Work required:
Wherever a line holds the word "margin", copy that line from the data.
** Records shown follows **
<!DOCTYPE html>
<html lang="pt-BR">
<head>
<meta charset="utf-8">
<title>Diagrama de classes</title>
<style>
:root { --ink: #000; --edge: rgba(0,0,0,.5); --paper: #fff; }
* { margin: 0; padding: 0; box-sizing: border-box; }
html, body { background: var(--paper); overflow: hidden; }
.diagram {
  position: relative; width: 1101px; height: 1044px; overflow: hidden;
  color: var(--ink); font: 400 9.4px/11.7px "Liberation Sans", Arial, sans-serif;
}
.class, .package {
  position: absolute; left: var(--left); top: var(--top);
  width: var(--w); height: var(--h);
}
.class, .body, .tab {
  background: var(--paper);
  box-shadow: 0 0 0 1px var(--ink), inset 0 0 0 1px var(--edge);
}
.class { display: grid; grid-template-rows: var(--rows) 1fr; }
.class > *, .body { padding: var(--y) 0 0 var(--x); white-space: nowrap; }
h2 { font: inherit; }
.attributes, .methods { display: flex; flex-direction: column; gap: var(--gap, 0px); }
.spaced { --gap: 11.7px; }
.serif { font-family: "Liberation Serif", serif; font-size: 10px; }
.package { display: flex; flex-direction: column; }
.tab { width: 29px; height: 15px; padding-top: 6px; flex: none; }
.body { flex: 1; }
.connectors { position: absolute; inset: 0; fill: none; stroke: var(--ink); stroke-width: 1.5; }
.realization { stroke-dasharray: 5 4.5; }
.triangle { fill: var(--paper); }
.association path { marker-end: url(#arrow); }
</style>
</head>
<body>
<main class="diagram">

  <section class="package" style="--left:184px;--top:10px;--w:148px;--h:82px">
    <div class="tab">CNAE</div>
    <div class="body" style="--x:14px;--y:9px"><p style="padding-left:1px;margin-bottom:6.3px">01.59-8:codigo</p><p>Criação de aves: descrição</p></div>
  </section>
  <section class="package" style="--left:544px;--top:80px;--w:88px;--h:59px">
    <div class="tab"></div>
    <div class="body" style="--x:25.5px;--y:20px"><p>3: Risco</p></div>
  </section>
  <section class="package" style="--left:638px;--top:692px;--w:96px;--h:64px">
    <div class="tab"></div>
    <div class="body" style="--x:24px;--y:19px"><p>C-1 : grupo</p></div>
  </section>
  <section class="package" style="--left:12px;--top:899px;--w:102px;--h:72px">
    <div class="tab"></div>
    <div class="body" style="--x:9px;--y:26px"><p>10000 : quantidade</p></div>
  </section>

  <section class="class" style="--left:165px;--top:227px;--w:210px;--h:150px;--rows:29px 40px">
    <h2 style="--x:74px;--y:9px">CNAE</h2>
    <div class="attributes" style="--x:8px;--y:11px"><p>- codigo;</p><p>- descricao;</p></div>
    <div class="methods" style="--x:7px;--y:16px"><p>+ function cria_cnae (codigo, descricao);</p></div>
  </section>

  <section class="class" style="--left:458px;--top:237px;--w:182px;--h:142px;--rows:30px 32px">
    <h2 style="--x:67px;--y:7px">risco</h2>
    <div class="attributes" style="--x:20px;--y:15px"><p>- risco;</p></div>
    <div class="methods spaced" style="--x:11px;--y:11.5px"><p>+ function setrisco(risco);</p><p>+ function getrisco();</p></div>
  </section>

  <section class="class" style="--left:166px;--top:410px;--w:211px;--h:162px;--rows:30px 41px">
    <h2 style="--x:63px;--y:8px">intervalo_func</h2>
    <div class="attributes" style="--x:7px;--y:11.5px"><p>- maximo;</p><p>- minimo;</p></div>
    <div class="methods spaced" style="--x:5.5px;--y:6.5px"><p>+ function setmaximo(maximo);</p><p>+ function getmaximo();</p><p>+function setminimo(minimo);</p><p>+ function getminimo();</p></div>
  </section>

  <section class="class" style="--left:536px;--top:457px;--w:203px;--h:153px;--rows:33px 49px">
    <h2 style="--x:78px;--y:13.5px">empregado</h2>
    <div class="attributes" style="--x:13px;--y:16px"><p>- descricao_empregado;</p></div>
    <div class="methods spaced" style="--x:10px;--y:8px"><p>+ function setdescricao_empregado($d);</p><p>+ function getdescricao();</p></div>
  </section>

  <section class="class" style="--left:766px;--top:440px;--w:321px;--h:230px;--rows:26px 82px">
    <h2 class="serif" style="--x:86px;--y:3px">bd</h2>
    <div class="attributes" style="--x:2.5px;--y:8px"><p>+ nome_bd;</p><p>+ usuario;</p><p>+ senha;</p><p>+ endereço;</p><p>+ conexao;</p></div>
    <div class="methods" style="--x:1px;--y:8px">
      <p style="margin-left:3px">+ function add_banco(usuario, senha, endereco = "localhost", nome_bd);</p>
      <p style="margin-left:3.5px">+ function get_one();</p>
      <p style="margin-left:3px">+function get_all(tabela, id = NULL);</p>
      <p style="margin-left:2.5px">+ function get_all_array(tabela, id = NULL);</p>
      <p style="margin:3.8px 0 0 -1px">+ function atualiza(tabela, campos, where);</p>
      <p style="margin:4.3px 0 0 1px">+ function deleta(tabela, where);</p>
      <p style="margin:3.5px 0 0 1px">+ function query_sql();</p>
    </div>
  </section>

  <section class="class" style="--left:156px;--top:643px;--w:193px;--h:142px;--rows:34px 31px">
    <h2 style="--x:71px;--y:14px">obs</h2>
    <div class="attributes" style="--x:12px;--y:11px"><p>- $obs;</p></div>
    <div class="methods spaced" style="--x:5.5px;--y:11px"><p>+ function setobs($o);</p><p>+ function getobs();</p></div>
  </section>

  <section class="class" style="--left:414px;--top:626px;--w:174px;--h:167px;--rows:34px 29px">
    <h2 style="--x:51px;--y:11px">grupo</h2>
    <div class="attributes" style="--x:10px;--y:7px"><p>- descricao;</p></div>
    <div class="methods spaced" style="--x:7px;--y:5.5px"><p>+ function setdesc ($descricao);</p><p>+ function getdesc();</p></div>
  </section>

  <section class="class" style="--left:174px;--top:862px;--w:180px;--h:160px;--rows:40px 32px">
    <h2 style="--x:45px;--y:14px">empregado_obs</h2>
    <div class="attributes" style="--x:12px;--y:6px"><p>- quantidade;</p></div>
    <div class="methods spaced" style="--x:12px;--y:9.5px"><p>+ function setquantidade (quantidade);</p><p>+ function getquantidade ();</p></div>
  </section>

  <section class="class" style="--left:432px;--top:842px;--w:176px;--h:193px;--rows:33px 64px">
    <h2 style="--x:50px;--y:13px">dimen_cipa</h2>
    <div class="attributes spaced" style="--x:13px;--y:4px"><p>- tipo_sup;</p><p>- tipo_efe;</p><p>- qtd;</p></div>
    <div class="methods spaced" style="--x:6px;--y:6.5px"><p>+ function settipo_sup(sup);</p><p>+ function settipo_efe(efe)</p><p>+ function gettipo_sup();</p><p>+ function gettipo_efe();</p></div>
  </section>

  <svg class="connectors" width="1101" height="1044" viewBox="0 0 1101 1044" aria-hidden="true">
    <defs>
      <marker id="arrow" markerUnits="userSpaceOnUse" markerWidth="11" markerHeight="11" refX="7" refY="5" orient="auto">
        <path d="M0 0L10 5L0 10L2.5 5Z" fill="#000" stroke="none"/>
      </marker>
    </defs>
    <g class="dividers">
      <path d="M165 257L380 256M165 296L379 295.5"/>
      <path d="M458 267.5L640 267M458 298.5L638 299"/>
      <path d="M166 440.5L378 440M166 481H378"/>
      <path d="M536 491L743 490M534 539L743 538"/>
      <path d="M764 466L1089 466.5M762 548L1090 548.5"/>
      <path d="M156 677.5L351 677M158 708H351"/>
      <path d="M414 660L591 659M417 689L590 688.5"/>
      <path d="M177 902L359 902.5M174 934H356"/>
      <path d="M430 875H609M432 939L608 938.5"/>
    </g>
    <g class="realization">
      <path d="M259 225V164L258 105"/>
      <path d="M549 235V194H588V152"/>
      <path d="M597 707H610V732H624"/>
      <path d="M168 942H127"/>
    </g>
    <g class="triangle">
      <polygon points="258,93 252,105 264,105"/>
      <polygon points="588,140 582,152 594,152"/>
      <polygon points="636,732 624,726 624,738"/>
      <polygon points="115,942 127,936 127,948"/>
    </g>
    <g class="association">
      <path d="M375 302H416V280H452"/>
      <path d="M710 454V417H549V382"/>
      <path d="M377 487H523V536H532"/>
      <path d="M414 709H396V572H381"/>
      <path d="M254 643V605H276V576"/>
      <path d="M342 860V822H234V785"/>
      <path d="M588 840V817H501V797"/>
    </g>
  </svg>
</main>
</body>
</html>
** End of Records shown **
Output of the exercise:
* { margin: 0; padding: 0; box-sizing: border-box; }
    <div class="body" style="--x:14px;--y:9px"><p style="padding-left:1px;margin-bottom:6.3px">01.59-8:codigo</p><p>Criação de aves: descrição</p></div>
      <p style="margin-left:3px">+ function add_banco(usuario, senha, endereco = "localhost", nome_bd);</p>
      <p style="margin-left:3.5px">+ function get_one();</p>
      <p style="margin-left:3px">+function get_all(tabela, id = NULL);</p>
      <p style="margin-left:2.5px">+ function get_all_array(tabela, id = NULL);</p>
      <p style="margin:3.8px 0 0 -1px">+ function atualiza(tabela, campos, where);</p>
      <p style="margin:4.3px 0 0 1px">+ function deleta(tabela, where);</p>
      <p style="margin:3.5px 0 0 1px">+ function query_sql();</p>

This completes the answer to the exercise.